> From: Ben Greear <greearb@xxxxxxxxxxxxxxx>
> Date: Sun, 09 Jun 2002 11:23:30 -0700
> I need to account for packets on a per-session basis, where a
> session endpoint is a UDP port. So, knowing global protocol numbers is
> good, but it is not very useful for the detailed accounting I
> Why can't you just disable the other UDP services, and then there is
> no question which UDP server/client is causing the drops.
Should be obvious that if a combination of load and client behaviour
cause the problem you will learn nothing.
> Every argument I hear is one out of lazyness. And that is not a
> reason to add something. Simply put, I don't want to add all of this
> per-socket counter bumping that only, at best, 1 tenth of 1 percent
> of people will use. This means that the rest of the world eats the
> overhead just for this small group that actually uses it.
Actually your arguments sound like you have a solution to your problem
and you want everyone to use it even if it doesn't help them. Have you
some emotional tie to SNMP, like being an author?
There is no overhead unless the config option is selected, which would
be done in a normal kernel source, just as verbose messages, highmem
debugging, singing and dancing SYSREQ, debugging SCSI driver, and many,
many other features. So the argument against load is totally irrelevant.
I can't see why anyone would be against a feature just because they
don't personally use it, there is so much stuff of specialized use now,
that a it sure sounds like existing practice. I even think that the
implementation is general and could be extended to gather other
per-connection stats which is a big plus in terms of design quality.

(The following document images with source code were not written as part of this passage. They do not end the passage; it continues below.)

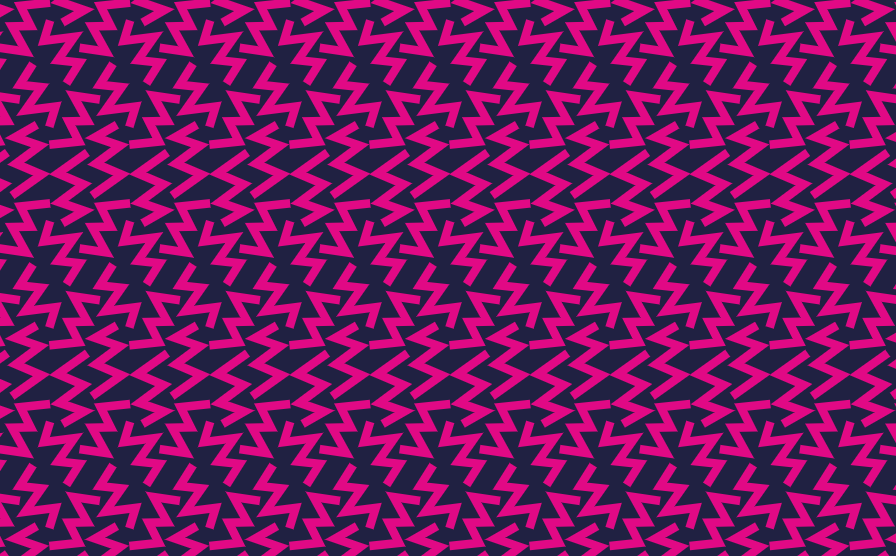
Write a WebGL 1 fragment shader that draws this pattern.

```glsl
precision highp float;
// Pink lightning zigzags packed on navy in a two-way repeat.
// Each tile holds three mitred zigzags plus the same three turned by a half
// turn; every zigzag is a distance built from five strips with cut ends.

uniform vec2 u_resolution;

const vec3 NAVY = vec3(0.125, 0.130, 0.260);
const vec3 PINK = vec3(0.882, 0.035, 0.522);
const float CANVAS_WIDTH = 1152.0;          // design units across the canvas
const vec2 TILE = vec2(102.9, 258.0);       // repeat size in design units
const vec2 TURN_CENTRE = vec2(2.4, 4.7);    // half-turn centre, from mid canvas
const float HALF_STROKE = 5.5;

// Endless strip along the line through a and b
float strip(vec2 p, vec2 a, vec2 b) {
    vec2 along = normalize(b - a);
    return abs(dot(p - a, vec2(-along.y, along.x))) - HALF_STROKE;
}

// Square cut at the free end of a stroke
float buttCut(vec2 p, vec2 inner, vec2 tip) {
    return dot(p - tip, normalize(tip - inner));
}

// Cut along the outer edge of the neighbouring stroke, giving a sharp mitre
float mitreCut(vec2 p, vec2 inner, vec2 joint, vec2 next) {
    vec2 along = normalize(next - joint);
    vec2 normal = vec2(-along.y, along.x);
    normal *= -sign(dot(inner - joint, normal));
    return dot(p - joint, normal) - HALF_STROKE;
}

// Stroke b-c between two mitred joints
float middleStroke(vec2 p, vec2 a, vec2 b, vec2 c, vec2 d) {
    float cuts = max(mitreCut(p, c, b, a), mitreCut(p, b, c, d));
    return max(strip(p, b, c), cuts);
}

// Stroke a-b with a free end at a
float endStroke(vec2 p, vec2 a, vec2 b, vec2 c) {
    return max(strip(p, a, b), max(buttCut(p, b, a), mitreCut(p, a, b, c)));
}

// Six-point zigzag, repeated on the tile grid
float zigzag(vec2 p, vec2 a, vec2 b, vec2 c, vec2 d, vec2 e, vec2 f) {
    vec2 centre = 0.5 * (min(min(min(a, b), min(c, d)), min(e, f))
                       + max(max(max(a, b), max(c, d)), max(e, f)));
    p -= TILE * floor((p - centre) / TILE + 0.5);
    float ends = min(endStroke(p, a, b, c), endStroke(p, f, e, d));
    float middle = min(middleStroke(p, a, b, c, d), middleStroke(p, b, c, d, e));
    return min(ends, min(middle, middleStroke(p, c, d, e, f)));
}

// The three different zigzags of half a tile
float zigzagTrio(vec2 p) {
    float leaning = zigzag(p, vec2(0.5, 91.3), vec2(-37.5, 87.3),
        vec2(-24.5, 61.3), vec2(-48.5, 60.8), vec2(-30.5, 28.3), vec2(-64.5, 33.3));
    float steep = zigzag(p, vec2(0.5, 68.3), vec2(-7.5, 42.3),
        vec2(31.5, 47.3), vec2(10.5, 17.3), vec2(38.5, 14.3), vec2(21.5, -12.7));
    float upright = zigzag(p, vec2(-16.5, -65.7), vec2(-44.5, -81.7),
        vec2(-12.5, -92.7), vec2(-43.5, -115.7), vec2(-10.5, -129.7), vec2(-48.5, -156.7));
    return min(leaning, min(steep, upright));
}

void main() {
    float pixel = CANVAS_WIDTH / u_resolution.x;
    vec2 p = (gl_FragCoord.xy - 0.5 * u_resolution) * pixel - TURN_CENTRE;

    // Half-turn symmetry fills the rest of the tile
    float dist = min(zigzagTrio(p), zigzagTrio(-p));

    float ink = clamp(0.5 - dist / pixel, 0.0, 1.0);
    gl_FragColor = vec4(mix(NAVY, PINK, ink), 1.0);
}
```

bill davidsen <davidsen@xxxxxxx>
CTO, TMR Associates, Inc
Doing interesting things with little computers since 1979.